RECORD EXCERPTS —

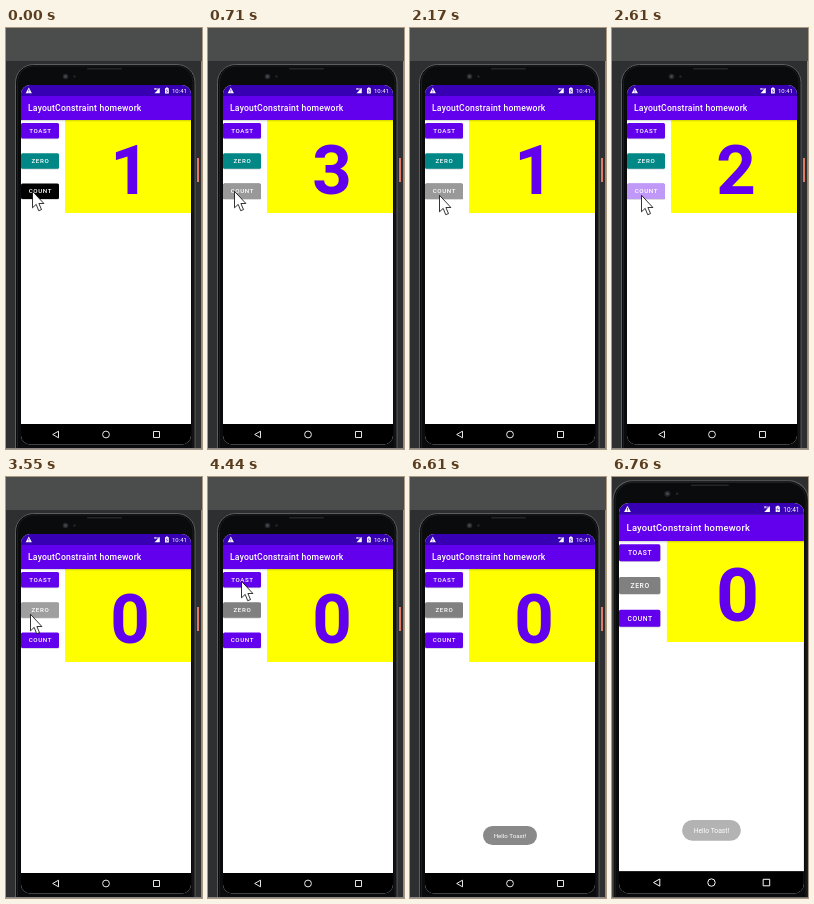
Write an HTML page that moves like this. It is 196 px wide and 421 px high and loops after 6860 ms.

```html
<!DOCTYPE html>
<html lang="en">
<head>
<meta charset="utf-8">
<title>Counter app demo</title>
<style>
  html, body { margin: 0; width: 100%; height: 100%; overflow: hidden; background: #2e2f30; }
  svg { display: block; width: 100%; height: 100%; }
  text { font-family: Roboto, "Noto Sans", sans-serif; fill: #fff; }
  .title { font-size: 8.6px; font-weight: 500; letter-spacing: .2px; }
  .label { font-size: 6.2px; font-weight: 500; letter-spacing: .58px; text-anchor: middle; }
  #number { font-size: 69px; font-weight: 700; text-anchor: middle; fill: #6200ee; }
</style>
</head>
<body>
<svg viewBox="0 0 196 421">
  <defs>
    <linearGradient id="shade" x2="0" y2="1">
      <stop offset="0" stop-color="#000" stop-opacity=".18"/>
      <stop offset="1" stop-color="#000" stop-opacity="0"/>
    </linearGradient>
    <clipPath id="screen"><rect x="15" y="57" width="170" height="359.5" rx="9"/></clipPath>
  </defs>
  <g id="scene">
    <!-- desktop and phone body -->
    <rect width="196" height="440" fill="#2e2f30"/>
    <rect width="196" height="33" fill="#4a4d4c"/>
    <rect x="195" y="33" width="1" height="388" fill="#8a8a8a"/>
    <rect x="191" y="130" width="2" height="24" fill="#e07a68"/>
    <rect x="9.5" y="36.5" width="179.5" height="410" rx="18" fill="#0a0b0c" stroke="#5c5e5f"/>
    <rect x="11.5" y="38" width="175.5" height="408" rx="16.5" fill="none" stroke="#1c1d1e"/>
    <rect x="81" y="40" width="35" height="1.4" rx=".7" fill="#242627"/>
    <circle cx="59.5" cy="48.5" r="2.8" fill="#24272b"/>
    <circle cx="59.5" cy="48.5" r="1.2" fill="#4a4f57"/>
    <circle cx="68.5" cy="48.5" r="1.2" fill="#24272b"/>

    <g clip-path="url(#screen)">
      <rect x="15" y="57" width="170" height="360" fill="#fff"/>
      <rect x="59" y="92" width="126" height="93" fill="#ff0"/>
      <rect x="15" y="92" width="170" height="2" fill="url(#shade)"/>
      <rect x="15" y="57" width="170" height="11" fill="#3700b3"/>
      <rect x="15" y="68" width="170" height="24" fill="#6200ee"/>
      <rect x="15" y="396" width="170" height="21" fill="#000"/>
    </g>
    <text class="title" x="22" y="83.2">LayoutConstraint homework</text>

    <!-- status icons -->
    <path d="M22.8 59.6l3.1 5.6h-6.2z" fill="#fff"/>
    <path d="M22.8 61.5v1.8m0 .5v.7" stroke="#3700b3" stroke-width=".7"/>
    <path d="M148.5 60h5.2v5.2z" fill="#fff" fill-opacity=".4"/>
    <path d="M153.7 60v5.2h-5.2z" fill="#fff"/>
    <path d="M148.2 60l2 2m0-2l-2 2" stroke="#fff" stroke-width=".6"/>
    <path d="M159 60.2h1v-.7h1.8v.7h1v5.2h-3.8z" fill="#fff"/>
    <path d="M161.2 61l-1.2 2h1.8l-1.2 1.8" fill="none" stroke="#3700b3" stroke-width=".5"/>
    <text x="166" y="65" font-size="6">10:41</text>

    <text id="number" x="124" y="166"></text>
    <g id="buttons"></g>

    <g id="toast">
      <rect x="73" y="349" width="54" height="19" rx="9.5" fill="#616161"/>
      <text x="100" y="360.8" font-size="6.2" text-anchor="middle">Hello Toast!</text>
    </g>

    <!-- navigation icons -->
    <g fill="none" stroke="#fff" stroke-width=".9" stroke-linejoin="round">
      <path d="M52.5 403.2v6.6l-5.8-3.3z"/>
      <circle cx="100" cy="406.5" r="3.4"/>
      <rect x="147.5" y="403.5" width="6" height="6"/>
    </g>
    <rect y="420" width="196" height="1" fill="#8a8a8a"/>

    <path id="cursor" d="M0 .3v16.5l3.7-3.4 2.5 6.3 2.8-1.1-2.6-6.1h5z" fill="#fff" stroke="#000" stroke-width=".8" stroke-linejoin="round"/>
  </g>
</svg>
<script>
const LOOP = 6860, ZOOM_AT = 6760, BEAT = 132;
const TOAST_IN = 4560, TOAST_OUT = 6610, CURSOR_GONE = 5770;
const PURPLE = '#6200ee';
const el = id => document.getElementById(id);

const presses = { TOAST: [4560], ZERO: [1370, 3550], COUNT: [310, 590, 2040, 2610, 2760] };
const home = [26.5, 163];
const moves = [
  { at: 840, steps: 2, to: [24.5, 137] },
  { at: 1650, steps: 1, to: [29.5, 167] },
  { at: 2890, steps: 3, to: [24.5, 137] },
  { at: 3800, steps: 3, to: [33.5, 104] },
  { at: 5640, steps: 1, to: [77, 267] }
];

const beats = (t, start) => t < start ? 0 : 1 + Math.floor((t - start) / BEAT);
const lastBefore = (times, t) => times.filter(s => s <= t).pop() ?? -Infinity;

function countAt(t) {
  const reset = lastBefore(presses.ZERO, t);
  const added = presses.COUNT.filter(s => s > reset && s <= t).length;
  return added + (reset < 0 ? 1 : 0);
}

function pointerAt(t) {
  return moves.reduce((pos, { at, steps, to }) => {
    const p = Math.min(beats(t, at) / steps, 1);
    return pos.map((v, i) => v + (to[i] - v) * p);
  }, home);
}

// A press flashes white and loses most of its strength every beat.
function flashAt(name, peak, t) {
  const age = beats(t, lastBefore(presses[name], t));
  return age > 3 ? 0 : peak * .35 ** (age - 1);
}

function toastAt(t) {
  const shown = Math.min(beats(t, TOAST_IN) / 4, 1);
  return shown - .26 * beats(t, TOAST_OUT);
}

const buttons = [
  { name: 'TOAST', peak: .24, color: () => PURPLE },
  { name: 'ZERO', peak: .24, color: n => n ? '#018786' : '#808080' },
  { name: 'COUNT', peak: .6, color: n => n % 2 ? '#000' : PURPLE }
];

buttons.forEach((button, i) => {
  const y = 95 + 30.2 * i;
  const box = (dy, look) =>
    `<rect x="15" y="${y + dy}" width="38" height="15.6" rx="1.5" ${look}/>`;
  el('buttons').insertAdjacentHTML('beforeend', `<g>
    ${box(.7, 'opacity=".18"')}${box(0, '')}${box(0, 'fill="#fff"')}
    <text class="label" x="34.4" y="${y + 10}">${button.name}</text></g>`);
  [, button.face, button.flash] = el('buttons').lastElementChild.children;
});

function draw(t) {
  const n = countAt(t);
  for (const { name, peak, color, face, flash } of buttons) {
    face.setAttribute('fill', color(n));
    flash.setAttribute('opacity', flashAt(name, peak, t));
  }
  el('number').textContent = n;
  el('toast').setAttribute('opacity', toastAt(t));
  el('cursor').setAttribute('visibility', t < CURSOR_GONE ? 'visible' : 'hidden');
  el('cursor').setAttribute('transform', `translate(${pointerAt(t)})`);
  el('scene').setAttribute('transform',
    t >= ZOOM_AT ? 'translate(7 64) scale(1.088 1.086) translate(-15 -92)' : '');
}

const begin = performance.now();
function tick() {
  draw((performance.now() - begin) % LOOP);
  requestAnimationFrame(tick);
}
tick();
</script>
</body>
</html>
```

WORK INSTRUCTIONS —
The records above are to be restated word for word, excluding all pictures.

ANSWER —
Write an HTML page that moves like this. It is 196 px wide and 421 px high and loops after 6860 ms.

```html
<!DOCTYPE html>
<html lang="en">
<head>
<meta charset="utf-8">
<title>Counter app demo</title>
<style>
  html, body { margin: 0; width: 100%; height: 100%; overflow: hidden; background: #2e2f30; }
  svg { display: block; width: 100%; height: 100%; }
  text { font-family: Roboto, "Noto Sans", sans-serif; fill: #fff; }
  .title { font-size: 8.6px; font-weight: 500; letter-spacing: .2px; }
  .label { font-size: 6.2px; font-weight: 500; letter-spacing: .58px; text-anchor: middle; }
  #number { font-size: 69px; font-weight: 700; text-anchor: middle; fill: #6200ee; }
</style>
</head>
<body>
<svg viewBox="0 0 196 421">
  <defs>
    <linearGradient id="shade" x2="0" y2="1">
      <stop offset="0" stop-color="#000" stop-opacity=".18"/>
      <stop offset="1" stop-color="#000" stop-opacity="0"/>
    </linearGradient>
    <clipPath id="screen"><rect x="15" y="57" width="170" height="359.5" rx="9"/></clipPath>
  </defs>
  <g id="scene">
    <!-- desktop and phone body -->
    <rect width="196" height="440" fill="#2e2f30"/>
    <rect width="196" height="33" fill="#4a4d4c"/>
    <rect x="195" y="33" width="1" height="388" fill="#8a8a8a"/>
    <rect x="191" y="130" width="2" height="24" fill="#e07a68"/>
    <rect x="9.5" y="36.5" width="179.5" height="410" rx="18" fill="#0a0b0c" stroke="#5c5e5f"/>
    <rect x="11.5" y="38" width="175.5" height="408" rx="16.5" fill="none" stroke="#1c1d1e"/>
    <rect x="81" y="40" width="35" height="1.4" rx=".7" fill="#242627"/>
    <circle cx="59.5" cy="48.5" r="2.8" fill="#24272b"/>
    <circle cx="59.5" cy="48.5" r="1.2" fill="#4a4f57"/>
    <circle cx="68.5" cy="48.5" r="1.2" fill="#24272b"/>

    <g clip-path="url(#screen)">
      <rect x="15" y="57" width="170" height="360" fill="#fff"/>
      <rect x="59" y="92" width="126" height="93" fill="#ff0"/>
      <rect x="15" y="92" width="170" height="2" fill="url(#shade)"/>
      <rect x="15" y="57" width="170" height="11" fill="#3700b3"/>
      <rect x="15" y="68" width="170" height="24" fill="#6200ee"/>
      <rect x="15" y="396" width="170" height="21" fill="#000"/>
    </g>
    <text class="title" x="22" y="83.2">LayoutConstraint homework</text>

    <!-- status icons -->
    <path d="M22.8 59.6l3.1 5.6h-6.2z" fill="#fff"/>
    <path d="M22.8 61.5v1.8m0 .5v.7" stroke="#3700b3" stroke-width=".7"/>
    <path d="M148.5 60h5.2v5.2z" fill="#fff" fill-opacity=".4"/>
    <path d="M153.7 60v5.2h-5.2z" fill="#fff"/>
    <path d="M148.2 60l2 2m0-2l-2 2" stroke="#fff" stroke-width=".6"/>
    <path d="M159 60.2h1v-.7h1.8v.7h1v5.2h-3.8z" fill="#fff"/>
    <path d="M161.2 61l-1.2 2h1.8l-1.2 1.8" fill="none" stroke="#3700b3" stroke-width=".5"/>
    <text x="166" y="65" font-size="6">10:41</text>

    <text id="number" x="124" y="166"></text>
    <g id="buttons"></g>

    <g id="toast">
      <rect x="73" y="349" width="54" height="19" rx="9.5" fill="#616161"/>
      <text x="100" y="360.8" font-size="6.2" text-anchor="middle">Hello Toast!</text>
    </g>

    <!-- navigation icons -->
    <g fill="none" stroke="#fff" stroke-width=".9" stroke-linejoin="round">
      <path d="M52.5 403.2v6.6l-5.8-3.3z"/>
      <circle cx="100" cy="406.5" r="3.4"/>
      <rect x="147.5" y="403.5" width="6" height="6"/>
    </g>
    <rect y="420" width="196" height="1" fill="#8a8a8a"/>

    <path id="cursor" d="M0 .3v16.5l3.7-3.4 2.5 6.3 2.8-1.1-2.6-6.1h5z" fill="#fff" stroke="#000" stroke-width=".8" stroke-linejoin="round"/>
  </g>
</svg>
<script>
const LOOP = 6860, ZOOM_AT = 6760, BEAT = 132;
const TOAST_IN = 4560, TOAST_OUT = 6610, CURSOR_GONE = 5770;
const PURPLE = '#6200ee';
const el = id => document.getElementById(id);

const presses = { TOAST: [4560], ZERO: [1370, 3550], COUNT: [310, 590, 2040, 2610, 2760] };
const home = [26.5, 163];
const moves = [
  { at: 840, steps: 2, to: [24.5, 137] },
  { at: 1650, steps: 1, to: [29.5, 167] },
  { at: 2890, steps: 3, to: [24.5, 137] },
  { at: 3800, steps: 3, to: [33.5, 104] },
  { at: 5640, steps: 1, to: [77, 267] }
];

const beats = (t, start) => t < start ? 0 : 1 + Math.floor((t - start) / BEAT);
const lastBefore = (times, t) => times.filter(s => s <= t).pop() ?? -Infinity;

function countAt(t) {
  const reset = lastBefore(presses.ZERO, t);
  const added = presses.COUNT.filter(s => s > reset && s <= t).length;
  return added + (reset < 0 ? 1 : 0);
}

function pointerAt(t) {
  return moves.reduce((pos, { at, steps, to }) => {
    const p = Math.min(beats(t, at) / steps, 1);
    return pos.map((v, i) => v + (to[i] - v) * p);
  }, home);
}

// A press flashes white and loses most of its strength every beat.
function flashAt(name, peak, t) {
  const age = beats(t, lastBefore(presses[name], t));
  return age > 3 ? 0 : peak * .35 ** (age - 1);
}

function toastAt(t) {
  const shown = Math.min(beats(t, TOAST_IN) / 4, 1);
  return shown - .26 * beats(t, TOAST_OUT);
}

const buttons = [
  { name: 'TOAST', peak: .24, color: () => PURPLE },
  { name: 'ZERO', peak: .24, color: n => n ? '#018786' : '#808080' },
  { name: 'COUNT', peak: .6, color: n => n % 2 ? '#000' : PURPLE }
];

buttons.forEach((button, i) => {
  const y = 95 + 30.2 * i;
  const box = (dy, look) =>
    `<rect x="15" y="${y + dy}" width="38" height="15.6" rx="1.5" ${look}/>`;
  el('buttons').insertAdjacentHTML('beforeend', `<g>
    ${box(.7, 'opacity=".18"')}${box(0, '')}${box(0, 'fill="#fff"')}
    <text class="label" x="34.4" y="${y + 10}">${button.name}</text></g>`);
  [, button.face, button.flash] = el('buttons').lastElementChild.children;
});

function draw(t) {
  const n = countAt(t);
  for (const { name, peak, color, face, flash } of buttons) {
    face.setAttribute('fill', color(n));
    flash.setAttribute('opacity', flashAt(name, peak, t));
  }
  el('number').textContent = n;
  el('toast').setAttribute('opacity', toastAt(t));
  el('cursor').setAttribute('visibility', t < CURSOR_GONE ? 'visible' : 'hidden');
  el('cursor').setAttribute('transform', `translate(${pointerAt(t)})`);
  el('scene').setAttribute('transform',
    t >= ZOOM_AT ? 'translate(7 64) scale(1.088 1.086) translate(-15 -92)' : '');
}

const begin = performance.now();
function tick() {
  draw((performance.now() - begin) % LOOP);
  requestAnimationFrame(tick);
}
tick();
</script>
</body>
</html>
```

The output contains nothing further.